"George Washington Crosby began to hallucinate eight days before he died."

Paul Harding hit the ground running with his 2009 debut novel "Tinkers."

"Tinkers" tells the story of the final eight days of George Crosby's life. As George lies dying in his living room surrounded by his family, he thinks back on his father, Howard, who walked out on his family when George was a boy. The story switches to Howard's life a generation earlier. Howard was an epileptic and left home when he discovered his wife was planning to commit him to an institution. Finally, we learn the story of Howard's father, whose wife committed him when his mental capacity deteriorated.

Harding tells this multi-generational story nonlinearly, revealing family secrets through the eyes of unreliable narrators, many of whom are losing their mental facilities. He tells a moving story of people and relationships and helplessness and growing old.

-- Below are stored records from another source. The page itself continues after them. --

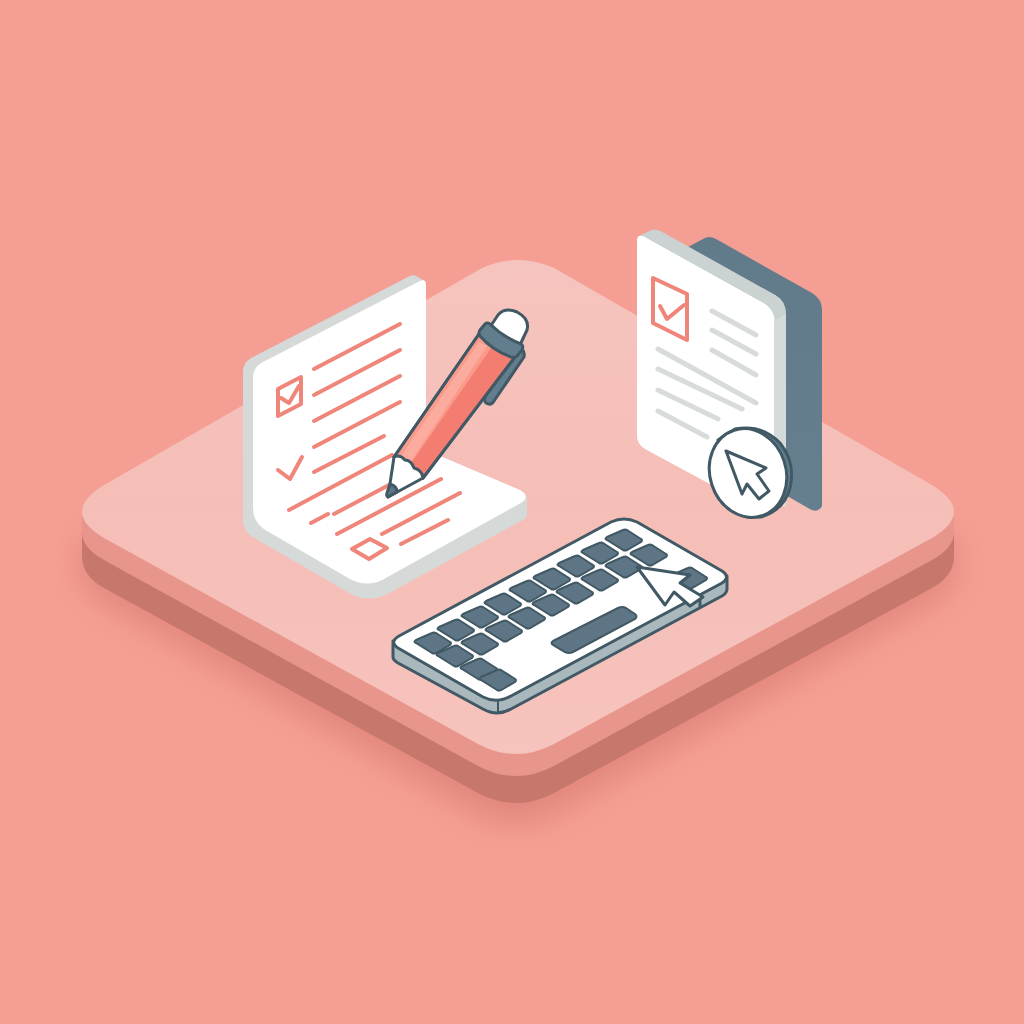
<!DOCTYPE html>
<html lang="en">
<head>
<meta charset="utf-8">
<title>Isometric writing desk</title>
<style>
:root {
  --backdrop: #f59e93;
  --platform-top: #f6c2bc;
  --platform-edge: #e8968c;
  --platform-base: #c8776d;
  --coral: #f08579;
  --coral-light: #fa9a8b;
  --coral-deep: #f37d70;
  --paper: #ffffff;
  --paper-edge: #d5dad9;
  --text-grey: #d7dcda;
  --slate: #627d8d;
  --key: #5d7585;
  --ink: #415965;
}
html, body { margin: 0; background: var(--backdrop); overflow: hidden; }
svg { display: block; width: 1024px; height: 1024px; }
.outline { stroke: var(--ink); stroke-width: 3; stroke-linejoin: round; stroke-linecap: round; }
.coral-line { fill: none; stroke: var(--coral); stroke-width: 4; stroke-linecap: round; stroke-linejoin: round; }
.grey-line { fill: none; stroke: var(--text-grey); stroke-width: 5; stroke-linecap: round; }
.paper { fill: var(--paper); }
.paper-edge { fill: var(--paper-edge); }
</style>
</head>
<body>
<svg viewBox="0 0 1024 1024" role="img" aria-label="Isometric platform with a checklist, pencil, document and keyboard">
  <defs>
    <filter id="soft" x="-20%" y="-20%" width="140%" height="140%"><feGaussianBlur stdDeviation="16"/></filter>
    <linearGradient id="platform-shade" x1="0" y1="0" x2="0" y2="1">
      <stop offset="0" stop-color="#f6c4be"/>
      <stop offset=".5" stop-color="#f5beb7"/>
      <stop offset="1" stop-color="#f7c3bd"/>
    </linearGradient>
    <linearGradient id="slate-shade" x1="0" y1="0" x2="0" y2="1">
      <stop offset="0" stop-color="#627b8b"/>
      <stop offset="1" stop-color="#667f8f"/>
    </linearGradient>
    <path id="keycap" d="M-17 -3 L-1 -10 Q1 -11 3 -10 L17 -1 Q19 0 17 2 L3 10 Q1 11 -1 10 L-17 0 Q-20 -1 -17 -3Z"/>
    <path id="arrow" d="M0 0 L49 10 L38 17 L57 31 L45 39 L29 25 L23 36Z"/>
  </defs>

  <rect id="backdrop" width="1024" height="1024" fill="var(--backdrop)"/>

  <g id="platform">
    <path d="M82 540 V572 Q84 588 104 600 L478 812 Q516 832 554 812 L932 600 Q952 588 954 572 V540Z" fill="#c5655b" opacity=".42" filter="url(#soft)"/>
    <path d="M82 510 V556 Q82 576 104 588 L478 793 Q516 813 554 793 L932 588 Q954 576 954 556 V510Z" fill="var(--platform-base)"/>
    <path d="M82 510 V532 Q82 548 104 560 L478 766 Q516 786 554 766 L932 560 Q954 548 954 532 V510Z" fill="var(--platform-edge)"/>
    <path d="M104 485 L482 268 Q518 252 554 268 L932 485 Q976 512 932 538 L554 744 Q516 764 478 744 L104 538 Q60 512 104 485Z" fill="url(#platform-shade)"/>
  </g>

  <g id="checklist">
    <path class="paper-edge" d="M243 372 Q243 363 251 358 L408 277 Q412 274 416 276 L426 282 V450 L519 490 Q527 494 527 500 V514 Q527 518 521 521 L391 592 Q371 604 351 594 L251 536 Q243 530 243 520Z"/>
    <path class="paper" d="M253 378 Q253 367 263 362 L420 281 Q426 278 426 286 V450 L520 490 Q532 497 519 504 L384 579 Q368 588 350 579 L267 531 Q253 523 253 508Z"/>
    <g class="coral-line">
      <path d="M314 369 L400 324 M314 395 L400 350 M314 421 L400 376 M314 447 L400 402 M314 472 L384 436"/>
      <path d="M289 510 L392 455 M311 523 L328 514 M334 514 L408 475 M337 534 L441 479 M382 534 L460 493 M401 544 L448 520"/>
      <path d="M278 389 L301 377 V404 L278 416Z M281 398 L289 403 L299 386"/>
      <path d="M278 470 L290 479 L302 457"/>
      <path d="M352 549 L370 539 L387 548 L369 559Z"/>
    </g>
  </g>

  <g id="pencil" class="outline">
    <path d="M512 346 L522 349 Q525 352 524 357 L494 401 Q491 406 486 403 Q483 400 486 394 L508 360Z" fill="var(--slate)"/>
    <path d="M394 457 L479 334 L515 357 L423 478Z" fill="var(--coral-light)"/>
    <path d="M409 466 L494 344 L513 357 L423 477Z" fill="var(--coral-deep)" stroke="none"/>
    <path d="M399 459 L479 342 L487 346 L408 466Z" fill="#fcac9f" stroke="none"/>
    <path d="M394 457 L479 334 L515 357 L423 478Z" fill="none"/>
    <path d="M394 457 Q400 454 405 460 Q411 460 414 468 Q422 470 423 478 L388 497Z" fill="var(--paper)"/>
    <path d="M390 484 Q397 486 397 492 L388 497 Q386 496 387 493Z" fill="var(--key)"/>
    <path d="M490 327 L498 315 Q505 307 517 312 Q530 319 527 330 L519 347Z" fill="var(--paper)"/>
    <path d="M490 324 Q503 337 521 344 Q524 346 522 350 L517 356 Q515 358 511 357 Q492 350 480 336 Q478 333 480 330 L485 324 Q487 322 490 324Z" fill="var(--slate)"/>
  </g>

  <g id="document">
    <path d="M688 247 L703 239 Q709 235 716 239 L812 293 Q822 299 822 309 V505 Q822 508 818 510 Q814 512 808 508 L700 446Z" fill="url(#slate-shade)"/>
    <path d="M637 240 Q638 236 643 234 L652 230 Q656 229 660 231 L775 295 Q786 301 786 314 V500 L770 492Z" fill="#cbd2d2"/>
    <path class="paper" d="M637 241 Q637 233 645 237 L762 302 Q775 309 775 323 L784 310 Q786 318 786 326 V506 L732 496 L645 449 Q637 444 637 436Z"/>
    <path d="M645 237 L762 302 Q775 309 775 323 L786 316 Q786 301 775 295 L660 231 Q656 229 652 230Z" fill="#cbd2d2"/>
    <path d="M774 321 L786 314 V506 L774 500Z" fill="#d5dbdb"/>
    <path class="grey-line" d="M712 311 L756 335 M712 330 L756 354 M712 350 L756 375 M658 349 L756 403 M658 369 L742 409 M658 390 L718 419 M658 411 L707 437"/>
    <path class="coral-line" d="M653 278 L687 294 V340 L653 323Z M660 306 L667 319 L684 305"/>
  </g>

  <g id="pointer-badge" class="outline">
    <path d="M735 429 Q762 424 780 443 Q796 463 790 488 Q784 510 761 517 L748 517 L718 440Z" fill="var(--slate)"/>
    <ellipse cx="748" cy="473" rx="38" ry="45" transform="rotate(-18 748 473)" fill="var(--paper)"/>
    <path d="M726 451 L766 468 L757 474 L769 491 L759 499 L747 484 L742 494Z" fill="var(--paper)"/>
  </g>

  <g id="keyboard">
    <g class="outline">
      <path d="M393 641 V657 Q393 660 398 663 L483 709 Q497 717 511 709 L722 596 Q727 593 727 589 V576Z" fill="#a9b8bd"/>
      <path d="M399 636 L611 522 Q624 516 637 522 L722 571 Q731 577 722 583 L511 696 Q497 704 483 697 L398 648 Q389 642 399 636Z" fill="var(--paper)"/>
      <path d="M498 702 V712" fill="none" stroke-width="2"/>
    </g>
    <g id="keys" fill="var(--key)" stroke="var(--ink)" stroke-width="2">
      <use href="#keycap" x="433" y="643"/>
      <use href="#keycap" x="456" y="630"/>
      <use href="#keycap" x="480" y="617"/>
      <use href="#keycap" x="503" y="604"/>
      <use href="#keycap" x="528" y="591"/>
      <use href="#keycap" x="552" y="579"/>
      <use href="#keycap" x="576" y="566"/>
      <use href="#keycap" x="600" y="553"/>
      <use href="#keycap" x="624" y="540"/>
      <use href="#keycap" x="455" y="656"/>
      <use href="#keycap" x="480" y="644"/>
      <use href="#keycap" x="504" y="631"/>
      <use href="#keycap" x="527" y="618"/>
      <use href="#keycap" x="551" y="605"/>
      <use href="#keycap" x="575" y="593"/>
      <use href="#keycap" x="600" y="580"/>
      <use href="#keycap" x="624" y="567"/>
      <use href="#keycap" x="649" y="555"/>
      <use href="#keycap" x="479" y="669"/>
      <use href="#keycap" x="498" y="680"/>
      <use href="#keycap" x="689" y="578"/>
      <path d="M553 641 L618 608 Q622 606 626 608 L635 614 Q638 616 635 619 L573 652 Q569 654 565 652 L553 645 Q550 643 553 641Z"/>
    </g>
    <path class="outline" d="M700 595 V606" fill="none"/>
    <path class="outline" d="M637 567 L690 575 L680 583 L703 597 L690 606 L674 592 L665 605Z" fill="var(--paper)"/>
  </g>
</svg>
</body>
</html>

The author switches between first-person and third-person narration; between prose and poetry; and between past and present. Despite these sometimes jarring shifts, the story flows naturally, guiding the reader to its conclusion.
It is a touching story that earned its accolades.